#### TASK GOAL
From the first line of the listing below to the line containing "--level-6: #f7f500;", write out everything exactly. No pictures.
*** Block opens ***
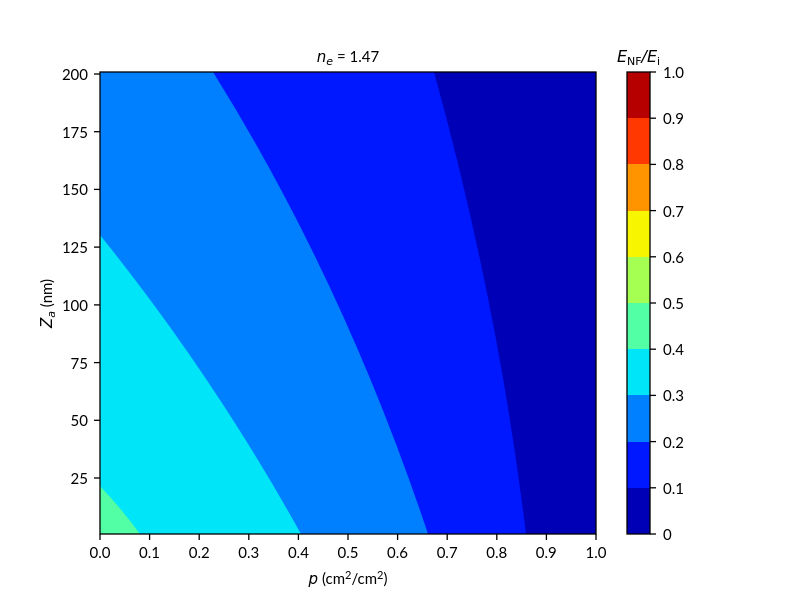
<!DOCTYPE html>
<html lang="en">
<head>
<meta charset="utf-8">
<title>Near-field contour chart</title>
<style>
:root {
  --ink: #000;
  --paper: #fff;
  --level-0: #0000b6;
  --level-1: #0018ff;
  --level-2: #0080ff;
  --level-3: #00e5f7;
  --level-4: #52ffa5;
  --level-5: #a5ff52;
  --level-6: #f7f500;
  --level-7: #ff9400;
  --level-8: #ff3700;
  --level-9: #b60000;
}
* { box-sizing: border-box; margin: 0; padding: 0; }
html, body { overflow: hidden; }
body { width: 801px; height: 600px; background: var(--paper); }
.chart {
  position: relative;
  width: 801px;
  height: 600px;
  overflow: hidden;
  color: var(--ink);
  font: 15px/20px Lato, "Open Sans", sans-serif;
}
.drawing { position: absolute; inset: 0; display: block; }
.axis { position: absolute; display: flex; justify-content: space-between; list-style: none; }
.axis-y { left: 48px; top: 64px; width: 40px; height: 424px; flex-direction: column; text-align: right; }
.axis-x { left: 80px; top: 542px; width: 536px; text-align: center; }
.axis-x li { width: 40px; }
.axis-scale { left: 663px; top: 62px; width: 40px; height: 482px; flex-direction: column; }
.label { position: absolute; white-space: nowrap; text-align: center; font-weight: 400; font-size: 15px; }
.title { left: 248px; top: 46px; width: 200px; }
.label-x { left: 248px; top: 568px; width: 200px; }
.label-y { left: -54px; top: 293px; width: 200px; transform: rotate(-90deg); }
.label-scale { left: 588px; top: 46px; width: 101px; }
i { font: italic 15px/1 "DejaVu Sans", sans-serif; }
sub, sup { font-size: 11px; line-height: 0; }
sub { vertical-align: -3px; }
sup { vertical-align: 5px; }
sub i { font-size: 11px; }
.label-scale i { font-size: 16px; }
.label-scale sub { font-family: "DejaVu Sans", sans-serif; font-size: 11px; }
</style>
</head>
<body>
<main class="chart">
  <svg class="drawing" width="801" height="600" viewBox="0 0 801 600" role="img" aria-label="Filled contour plot with colour scale">
    <defs>
      <path id="tick-left" d="M0 0h-6"/>
      <path id="tick-right" d="M0 0h6"/>
      <path id="tick-down" d="M0 0v6"/>
    </defs>
    <g class="contours">
      <rect x="100" y="72" width="496" height="462" fill="var(--level-0)"/>
      <path d="M100 72H434Q498 303 526 534H100Z" fill="var(--level-1)"/>
      <path d="M100 72H213Q344 282 428 534H100Z" fill="var(--level-2)"/>
      <path d="M100 235Q212 374 301 534H100Z" fill="var(--level-3)"/>
      <path d="M100 486Q121 508 140 534H100Z" fill="var(--level-4)"/>
    </g>
    <g class="colour-scale">
      <rect x="627" y="72" width="23" height="47" fill="var(--level-9)"/>
      <rect x="627" y="118" width="23" height="47" fill="var(--level-8)"/>
      <rect x="627" y="164" width="23" height="47" fill="var(--level-7)"/>
      <rect x="627" y="211" width="23" height="47" fill="var(--level-6)"/>
      <rect x="627" y="257" width="23" height="47" fill="var(--level-5)"/>
      <rect x="627" y="303" width="23" height="47" fill="var(--level-4)"/>
      <rect x="627" y="349" width="23" height="47" fill="var(--level-3)"/>
      <rect x="627" y="395" width="23" height="47" fill="var(--level-2)"/>
      <rect x="627" y="442" width="23" height="47" fill="var(--level-1)"/>
      <rect x="627" y="488" width="23" height="46" fill="var(--level-0)"/>
    </g>
    <g class="frames" fill="none" stroke="var(--ink)" stroke-width="1.3">
      <rect x="100" y="72" width="496" height="462"/>
      <rect x="627" y="72" width="23" height="462"/>
      <g class="ticks-y">
        <use href="#tick-left" x="100" y="74"/>
        <use href="#tick-left" x="100" y="131.7"/>
        <use href="#tick-left" x="100" y="189.4"/>
        <use href="#tick-left" x="100" y="247.1"/>
        <use href="#tick-left" x="100" y="304.9"/>
        <use href="#tick-left" x="100" y="362.6"/>
        <use href="#tick-left" x="100" y="420.3"/>
        <use href="#tick-left" x="100" y="478"/>
      </g>
      <g class="ticks-x">
        <use href="#tick-down" x="100" y="534"/>
        <use href="#tick-down" x="149.6" y="534"/>
        <use href="#tick-down" x="199.2" y="534"/>
        <use href="#tick-down" x="248.8" y="534"/>
        <use href="#tick-down" x="298.4" y="534"/>
        <use href="#tick-down" x="348" y="534"/>
        <use href="#tick-down" x="397.6" y="534"/>
        <use href="#tick-down" x="447.2" y="534"/>
        <use href="#tick-down" x="496.8" y="534"/>
        <use href="#tick-down" x="546.4" y="534"/>
        <use href="#tick-down" x="596" y="534"/>
      </g>
      <g class="ticks-scale">
        <use href="#tick-right" x="650" y="72"/>
        <use href="#tick-right" x="650" y="118.2"/>
        <use href="#tick-right" x="650" y="164.4"/>
        <use href="#tick-right" x="650" y="210.6"/>
        <use href="#tick-right" x="650" y="256.8"/>
        <use href="#tick-right" x="650" y="303"/>
        <use href="#tick-right" x="650" y="349.2"/>
        <use href="#tick-right" x="650" y="395.4"/>
        <use href="#tick-right" x="650" y="441.6"/>
        <use href="#tick-right" x="650" y="487.8"/>
        <use href="#tick-right" x="650" y="534"/>
      </g>
    </g>
  </svg>

  <h1 class="label title"><i>n</i><sub><i>e</i></sub> = 1.47</h1>
  <p class="label label-scale"><i>E</i><sub>NF</sub><i>/E</i><sub>i</sub></p>
  <p class="label label-y"><i>Z</i><sub><i>a</i></sub> (nm)</p>
  <p class="label label-x"><i>p</i> (cm<sup>2</sup>/cm<sup>2</sup>)</p>

  <ul class="axis axis-y">
    <li>200</li><li>175</li><li>150</li><li>125</li><li>100</li><li>75</li><li>50</li><li>25</li>
  </ul>
  <ul class="axis axis-x">
    <li>0.0</li><li>0.1</li><li>0.2</li><li>0.3</li><li>0.4</li><li>0.5</li><li>0.6</li><li>0.7</li><li>0.8</li><li>0.9</li><li>1.0</li>
  </ul>
  <ul class="axis axis-scale">
    <li>1.0</li><li>0.9</li><li>0.8</li><li>0.7</li><li>0.6</li><li>0.5</li><li>0.4</li><li>0.3</li><li>0.2</li><li>0.1</li><li>0</li>
  </ul>
</main>
</body>
</html>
*** Block closes ***
#### ANSWER FOR THE TASK
<!DOCTYPE html>
<html lang="en">
<head>
<meta charset="utf-8">
<title>Near-field contour chart</title>
<style>
:root {
  --ink: #000;
  --paper: #fff;
  --level-0: #0000b6;
  --level-1: #0018ff;
  --level-2: #0080ff;
  --level-3: #00e5f7;
  --level-4: #52ffa5;
  --level-5: #a5ff52;
  --level-6: #f7f500;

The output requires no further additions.